You may have heard the buzz around 'tech neck' and the theory that these lines are the result of us looking down at our phones for 567 hours a day - but is this actually true? Or are there some other important factors at play?
Watch: Here are seven easy ways to improve your skin while sleeping. Post continues below.
To get the lowdown on why we're getting these neck lines and what we can do about it, we spoke to a dermatologist and asked for her advice.
What's causing those lines around my neck?
"The main causes of horizontal neck wrinkles are loss of our skin’s important dermal plumping fibres such as collagen, elastin, and glycosaminoglycans," said dermatologist Dr Katherine Armour from Bespoke Skin Technology.
Damn. What's causing us to lose our beloved plumping fibres, then? Just ageing in general?
"This is caused by both intrinsic ageing, in which we gradually lose these plumping fibres over time, and extrinsic ageing where collagen is damaged by exposure to environmental stressors such as UV light and pollution. Ultraviolet light is the main culprit," said Dr Armour.
So, how much of it can we actually blame on our phones?
We thought it was all to do with us always being on our phones and stuff? What about the whole 'tech neck' thingo?
"In recent years, the term 'tech neck' has been bandied around. This refers to horizontal neck lines forming on the neck from having our heads tilted for long periods whilst using devices such as mobile phones, laptops and tablets," said Dr Armour.
So, is it a legit thing we should be worried about?
"This has been an age-old problem but has most likely worsened in recent years due to increased screen-time both within and outside workhours," said Dr Cara McDonald from Complete Skin Specialists. "More likely though, people are just noticing them more now, because we are doing more video-conferencing and also spend too long looking at ourselves!"

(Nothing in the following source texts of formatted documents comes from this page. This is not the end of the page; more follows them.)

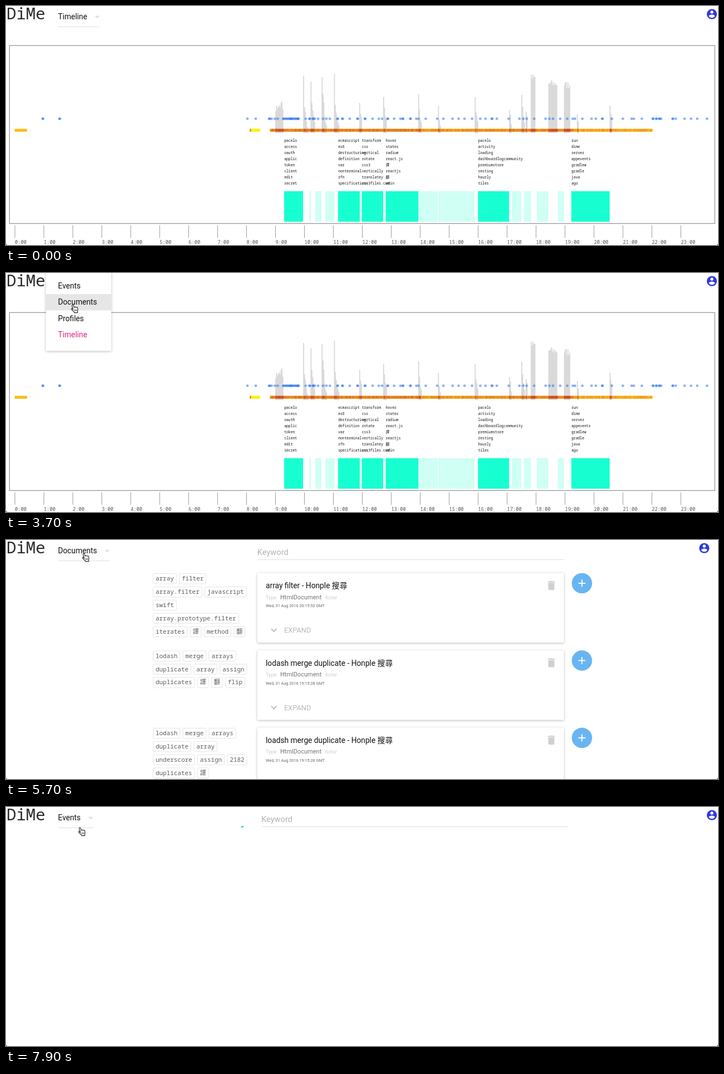
Animation, 1280 px wide and 431 px high, one loop 8000 ms. Source, as an HTML page:

```html
<!DOCTYPE html>
<html lang="en">
<head>
<meta charset="utf-8">
<title>DiMe</title>
<style>
html, body { margin: 0; width: 100%; height: 100%; overflow: hidden; background: #fff; }
svg { display: block; width: 100%; height: 100%; }
text { font-family: Roboto, "Noto Sans CJK TC", "Noto Sans CJK JP", sans-serif; white-space: pre; }
.mono { font-family: "Noto Sans Mono", "Noto Sans CJK TC", "Noto Sans CJK JP", monospace; }
.paper { fill: #fff; filter: drop-shadow(0 1px 2px rgba(0,0,0,.27)); }
</style>
</head>
<body>
<svg id="stage" viewBox="0 0 1280 431"></svg>
<script>
const LOOP = 8000;
const stage = document.getElementById('stage');

function add(parent, tag, attrs = {}, text) {
  const node = document.createElementNS('http://www.w3.org/2000/svg', tag);
  for (const key in attrs) node.setAttribute(key, attrs[key]);
  if (text !== undefined) node.textContent = text;
  parent.appendChild(node);
  return node;
}
const group = (parent = stage) => add(parent, 'g');
const rect = (parent, x, y, width, height, fill, more) =>
  add(parent, 'rect', { x, y, width, height, fill, ...more });
const label = (parent, x, y, size, fill, text, more) =>
  add(parent, 'text', { x, y, 'font-size': size, fill, ...more }, text);
const show = (node, on) => node.setAttribute('visibility', on ? 'visible' : 'hidden');
const clamp = v => Math.min(1, Math.max(0, v));
const span = (t, from, length) => clamp((t - from) / length);
const easeOut = p => 1 - (1 - p) ** 4;
const easeInOut = p => p * p * (3 - 2 * p);

let seed = 7;
function random() {
  seed = (seed * 16807) % 2147483647;
  return seed / 2147483647;
}

// ---- Timeline page ----
const timeline = group();
const BAR = 1.6, FLOOR = 229;

// Work sessions: left edge, width, keywords.
const sessions = [
  [500, 34, 'pacelo access oauth applic token client edit secret'],
  [597, 39, 'ecmascript es6 destructuring definition var nonterminal rfn specifications'],
  [639.5, 38.5, 'transform css vertical rotate css3 vertically translatey css3files.com'],
  [682.5, 59, 'hover states radium react.js 譯 reactjs 翻 odin'],
  [848.5, 56, 'pacelo activity loading dashboardlogcommunity premiumstore resting hourly tiles'],
  [1016.3, 69, 'run dime server appevents gradlew gradle java ago']
];
// Short visits between sessions: left edge, width.
const visitsBetween = [[545, 3], [556, 11], [574, 16.5], [742.5, 34], [777.5, 64.5], [909, 17.5],
  [931, 13], [954, 21], [992, 11]];

// Bursts of activity: left edge, height. Sustained ones also have a bar count.
const spikes = [[534.2, 103], [547.5, 93], [567.4, 101], [589.6, 107], [635, 54], [678, 65], [741, 70],
  [776.6, 49], [842.5, 65], [904.4, 41], [926.4, 69], [934.3, 38], [1026.4, 34], [1085, 49]];
const plateaus = [[484, 66, 9], [943.5, 106, 5], [975, 95, 10], [1003, 93, 7]];
const hot = [...plateaus.map(([x, , n]) => [x, x + n * BAR]),
  ...spikes.map(([x, h]) => [x, x + h * .045])];

const bar = (x, height) => rect(timeline, x, FLOOR - height, 1.7, height, '#d6d6d6');

function buildActivity() {
  for (const [x, height] of spikes)
    for (let i = 0, h = height; i < height / 20; i++, h *= .45 + random() * .4) bar(x + i * BAR, h);
  for (const [x, height, n] of plateaus)
    for (let i = 0; i < n; i++) bar(x + i * BAR, height * (height < 80 ? .5 + random() * .6 : .86 + random() * .15));
}

function buildDots() {
  const dot = cx => add(timeline, 'circle', { cx, cy: 203.3, r: 2.4, fill: '#2370f0', 'fill-opacity': .52 });
  [66, 66.5, 96, 97, 434, 449].forEach(dot);
  for (let x = 502; x <= 526; x += 2) dot(x);
  for (let x = 473; x < 1263; x += 3.5 + random() * (x < 750 ? 11 : 18)) {
    dot(x);
    if (random() < .2) dot(x + 1);
  }
}

function heatAt(x) {
  if (hot.some(([a, b]) => x >= a && x <= b)) return .85 + random() * .15;
  const base = x < 742 ? .42 : x < 900 ? .28 : x < 1020 ? .38 : .14;
  return base + random() * .22;
}
const heatColour = h => `hsl(${46 - 30 * h},${100 - 8 * h}%,${51 - 9 * h}%)`;

function buildHeat() {
  const strip = (x, width, fill) => rect(timeline, x, 221.5, width, 5.2, fill);
  strip(15.5, 22.3, '#ffba18');
  strip(438.3, 2.5, '#e38a08');
  strip(440.8, 16.2, '#fff200');
  for (let x = 474.5; x < 1162; x += 1.75) strip(x, 1.85, heatColour(heatAt(x)));
}

function buildTimeline() {
  rect(timeline, 6.3, 71.3, 1268, 321, 'none', { stroke: '#999', 'stroke-width': 1.3 });
  buildActivity();
  buildDots();
  buildHeat();
  for (const [x, width, words] of sessions) {
    rect(timeline, x, 334, width, 55, '#17ffd1');
    words.split(' ').forEach((word, i) =>
      label(timeline, x + .2, 244.7 + i * 11, 6.4, '#111', word, { class: 'mono' }));
  }
  for (const [x, width] of visitsBetween) rect(timeline, x, 334, width, 55, '#d0fff4');
  for (let h = 0; h < 24; h++) {
    const x = 16 + h * 52.05;
    add(timeline, 'path', { d: `M${x} 395.5V418`, stroke: '#999' });
    label(timeline, x, 429, 8.7, '#555', h + ':00', { class: 'mono' });
  }
}

// ---- Search field and documents ----
const search = group();
const documents = group();

const cards = [
  ['array filter - Honple 搜尋', '20:15:52',
    ['array filter', 'array.filter javascript', 'swift', 'array.prototype.filter', 'iterates 譯 method 翻']],
  ['lodash merge duplicate - Honple 搜尋', '19:15:28',
    ['lodash merge arrays', 'duplicate array assign', 'duplicates 譯 翻 flip']],
  ['loadsh merge duplicate - Honple 搜尋', '19:15:26',
    ['lodash merge arrays', 'duplicate array', 'underscore assign 2182', 'duplicates 譯']]
];

function buildTags(parent, lines) {
  lines.forEach((line, row) => {
    let x = 264.5;
    for (const word of line.split(' ')) {
      const cjk = word.charCodeAt(0) > 255;
      const width = (cjk ? 10.9 : word.length * 6.57) + 8.9;
      const y = 60.5 + row * 23.9;
      rect(parent, x, y, width, 18.5, '#fff', { rx: 2, stroke: '#e4e4e4' });
      label(parent, x + 4.5, y + 12.8, 10.95, '#5c5c5c', word, { class: 'mono' });
      x += width + 5.2;
    }
  });
}

function buildCard([title, time, tags], i) {
  const card = group(documents);
  card.setAttribute('transform', `translate(0 ${i * 139.4})`);
  buildTags(card, tags);
  add(card, 'rect', { x: 452, y: 59.5, width: 551, height: 125.5, rx: 1.5, class: 'paper' });
  label(card, 467, 87.4, 13.75, '#111', title);
  label(card, 467, 106.6, 9.1, '#ccc', 'Type');
  label(card, 493, 106.6, 11, '#757575', 'HtmlDocument');
  label(card, 573.3, 106.6, 9.1, '#ccc', 'Actor');
  label(card, 467, 121.4, 7.3, '#666', `Wed, 31 Aug 2016 ${time} GMT`);
  add(card, 'path', { d: 'M476.8 160.2l4.8 4.8l4.8-4.8', fill: 'none', stroke: '#b8b8b8', 'stroke-width': 1.9 });
  label(card, 500, 167.2, 12.8, '#b8b8b8', 'EXPAND');
  add(card, 'path', {
    d: 'M6 19c0 1.1.9 2 2 2h8c1.1 0 2-.9 2-2V7H6zM19 4h-3.5l-1-1h-5l-1 1H5v2h14z',
    fill: '#d0d0d0', transform: 'translate(969.4 70.9) scale(.916)'
  });
  add(card, 'circle', { cx: 1035.4, cy: 78, r: 18.3, fill: '#69b5f2' });
  add(card, 'path', { d: 'M1029 78h12.8M1035.4 71.6v12.8', stroke: '#fff', 'stroke-width': 1.9 });
}

buildTimeline();
cards.forEach(buildCard);
label(search, 459, 26.7, 14.65, '#b3b3b3', 'Keyword');
add(search, 'path', { d: 'M459.5 35.5H1010.3', stroke: '#e0e0e0' });

const spinner = add(stage, 'circle', { cx: 422, cy: 23, r: 13, fill: 'none', stroke: '#1cc8ac', 'stroke-width': 2.1 });

// ---- Header ----
const PICK_X = 93.5;
label(stage, 1, 24.4, 29, '#2b2b2b', 'DiMe', { class: 'mono' });
const pick = label(stage, PICK_X, 24.2, 13.75, '#111', '');
const underline = add(stage, 'path', { stroke: '#e0e0e0' });
const caret = add(stage, 'path', { d: 'M-4.6 17.7h9.2l-4.6 4.6z', fill: '#e0e0e0' });
const account = add(stage, 'path', {
  d: 'M12 2a10 10 0 1 0 0 20a10 10 0 0 0 0-20zm0 3a3 3 0 1 1 0 6a3 3 0 0 1 0-6zm0 14.2c-2.5 0-4.71-1.28-6-3.22' +
    '.03-1.99 4-3.08 6-3.08s5.97 1.09 6 3.08c-1.29 1.94-3.5 3.22-6 3.22z',
  fill: '#303ad9', 'fill-rule': 'evenodd'
});

// ---- Menu ----
const ROW = 29.4, MENU_TOP = 8.6;
const items = ['Events', 'Documents', 'Profiles', 'Timeline'];
const menu = group();
add(menu, 'rect', { x: 71.7, y: -6.5, width: 117.6, height: 147, rx: 1.5, class: 'paper' });
const hover = rect(menu, 71.7, MENU_TOP, 117.6, ROW, '#e6e6e6');
const itemLabels = items.map((name, i) => label(menu, PICK_X, MENU_TOP + ROW * i + 19.2, 13.75, '#111', name));

// ---- Pointer ----
const pointer = group();
add(pointer, 'path', {
  d: 'M4.8 10.5L2.6 3a1.3 1.3 0 0 1 2.5-.8L6.3 6a1.3 1.2 0 0 1 2.2-.2a1.3 1.2 0 0 1 2.1.3a1.2 1.2 0 0 1 2 .8' +
    'C13.4 9.4 13.4 11 12.6 13V15.6H6.8L6.4 14.2C4.6 12.8 2.6 10.6 1.4 9.4a1.1 1.1 0 0 1 1.6-1.4z',
  fill: '#fff', stroke: '#222', 'stroke-width': 1.1, 'stroke-linejoin': 'round'
});
add(pointer, 'path', { d: 'M7.4 9.8v3M9.2 9.8v3M11 9.8v3', stroke: '#222', 'stroke-width': .8 });

for (const d of ['M0 428v3h3q-3 0-3-3z', 'M1280 428v3h-3q3 0 3-3z']) add(stage, 'path', { d, fill: '#222' });

// ---- Motion ----
const openings = [
  { click: 2250, open: 2410, close: 3920 },
  { click: 5980, open: 6050, close: 6970 }
];
const pages = [
  { from: 0, name: 'Timeline' },
  { from: 4540, name: 'Documents', loaded: 5300 },
  { from: 7490, name: 'Events', loaded: Infinity }
];
const moves = [
  { at: 1300, length: 400, to: [116, 21] },
  { at: 2900, length: 600, to: [116, 56] },
  { at: 4000, length: 450, to: [136, 23] },
  { at: 6120, length: 330, to: [130, 35] },
  { at: 6900, length: 200, to: [129, 36] }
];

function pointerAt(t) {
  let [x, y] = [150, 45];
  for (const { at, length, to } of moves) {
    const p = easeInOut(span(t, at, length));
    x += (to[0] - x) * p;
    y += (to[1] - y) * p;
  }
  return [x, y];
}

function drawSpinner(local) {
  const p = easeInOut(span(local, 260, 750)), round = 2 * Math.PI * 13;
  spinner.setAttribute('stroke-dasharray', `${2.4 + .65 * round * p} ${round}`);
  spinner.setAttribute('transform', `rotate(${Math.max(0, local) * .18 + 108 * p} 422 23)`);
}

function drawMenu(t, page, y) {
  const visit = openings.find(v => t < v.close + 500) || openings[1];
  const leaving = t > visit.close;
  const grow = length => leaving
    ? 1 - easeOut(span(t, visit.close, length))
    : easeOut(span(t, visit.open, length));
  const sx = grow(250), sy = grow(450);
  show(menu, sx > .001);
  menu.setAttribute('opacity', sx);
  menu.setAttribute('transform', `translate(71.7 -6.5) scale(${sx} ${sy}) translate(-71.7 6.5)`);
  const row = Math.floor((y + 1 - MENU_TOP) / ROW);
  hover.setAttribute('y', MENU_TOP + ROW * row);
  itemLabels.forEach((node, i) => node.setAttribute('fill', items[i] === page.name ? '#d6287f' : '#111'));
  pick.setAttribute('opacity', leaving ? span(t, visit.close + 100, 200) : 1 - span(t, visit.click, 100));
}

// The underline and caret follow the width of the chosen name.
function drawPick(name) {
  if (pick.textContent === name) return;
  pick.textContent = name;
  const end = PICK_X + pick.getComputedTextLength() + 22;
  underline.setAttribute('d', `M93.7 37.5H${end}`);
  caret.setAttribute('transform', `translate(${end - 3.9} 0)`);
}

function draw(t) {
  const page = pages.filter(p => t >= p.from).pop();
  const loaded = t >= page.loaded, onTimeline = page === pages[0];
  show(timeline, onTimeline);
  show(search, !onTimeline);
  show(documents, loaded);
  show(spinner, !onTimeline && !loaded);
  drawSpinner(t - page.from - 60);
  drawPick(page.name);

  search.setAttribute('transform', `translate(${loaded ? -7.3 : 0} 0)`);
  account.setAttribute('transform', `translate(${loaded ? 1244.3 : 1258} 3.7) scale(.916)`);

  const [x, y] = pointerAt(t);
  show(pointer, t >= moves[0].at);
  pointer.setAttribute('transform', `translate(${x} ${y})`);
  drawMenu(t, page, y);
}

const start = performance.now();
function tick() {
  draw((performance.now() - start) % LOOP);
  requestAnimationFrame(tick);
}
tick();
</script>
</body>
</html>
```
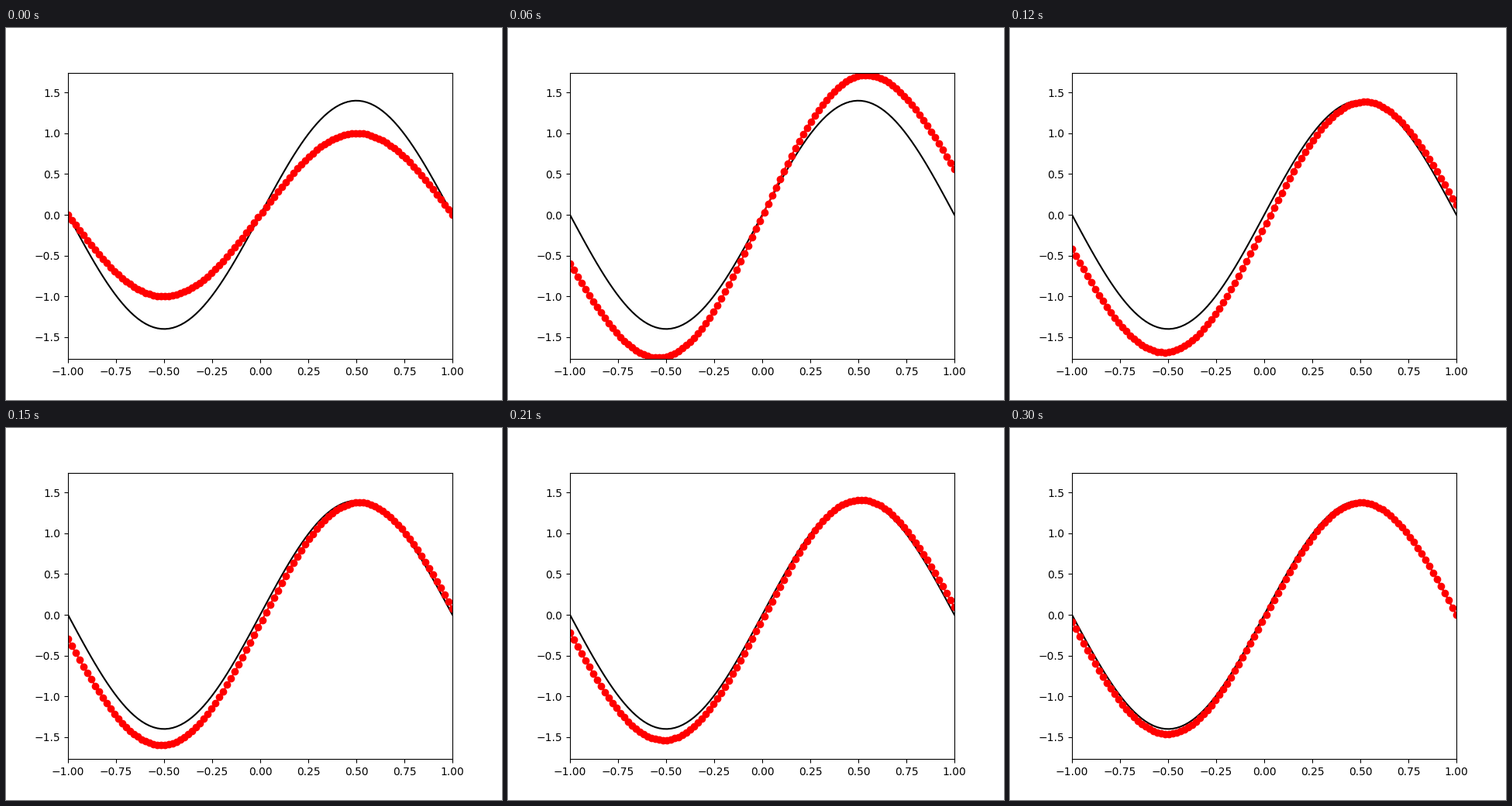
Recreate the animation shown at these times as a matplotlib script. Size 640 px wide and 480 px high, loop 0.33 s.

```python
import numpy as np
import matplotlib.pyplot as plt
from matplotlib.animation import FuncAnimation

FRAMES = 11
INTERVAL = 30  # ms

x = np.linspace(-1, 1, 100)


def swing(t, size, keep, speed):
    """Damped swing that starts at -size and dies out."""
    return -size * keep**t * np.cos(speed * t)


def estimate(t):
    # The fit overshoots, then its amplitude, tilt and shift settle.
    amp = 1.395 + swing(t, 0.395, 0.40, 1.08)
    tilt = (0.75 - 0.053 * t)**2 + swing(t, 0.5625, 0.61, 1.24)
    shift = np.interp(t, [0, 1, 2, 4, 6, 10], [0, 0.047, -0.02, -0.15, -0.07, -0.042])
    return amp * np.sin(np.pi * x) + tilt * x + shift


fig, ax = plt.subplots(figsize=(6.4, 4.8), dpi=100)
ax.set_xlim(-1, 1)
ax.set_ylim(-1.769, 1.7435)
ax.plot(x, 1.4 * np.sin(np.pi * x), "k-")
dots, = ax.plot(x, estimate(0), "ro-")


def update(t):
    dots.set_ydata(estimate(t))
    return dots,


anim = FuncAnimation(fig, update, frames=FRAMES, interval=INTERVAL, repeat=True)
plt.show()
```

"There aren’t any studies quantifying this. But, I think our technology habits would have a relatively minor contribution," adds Dr Armour.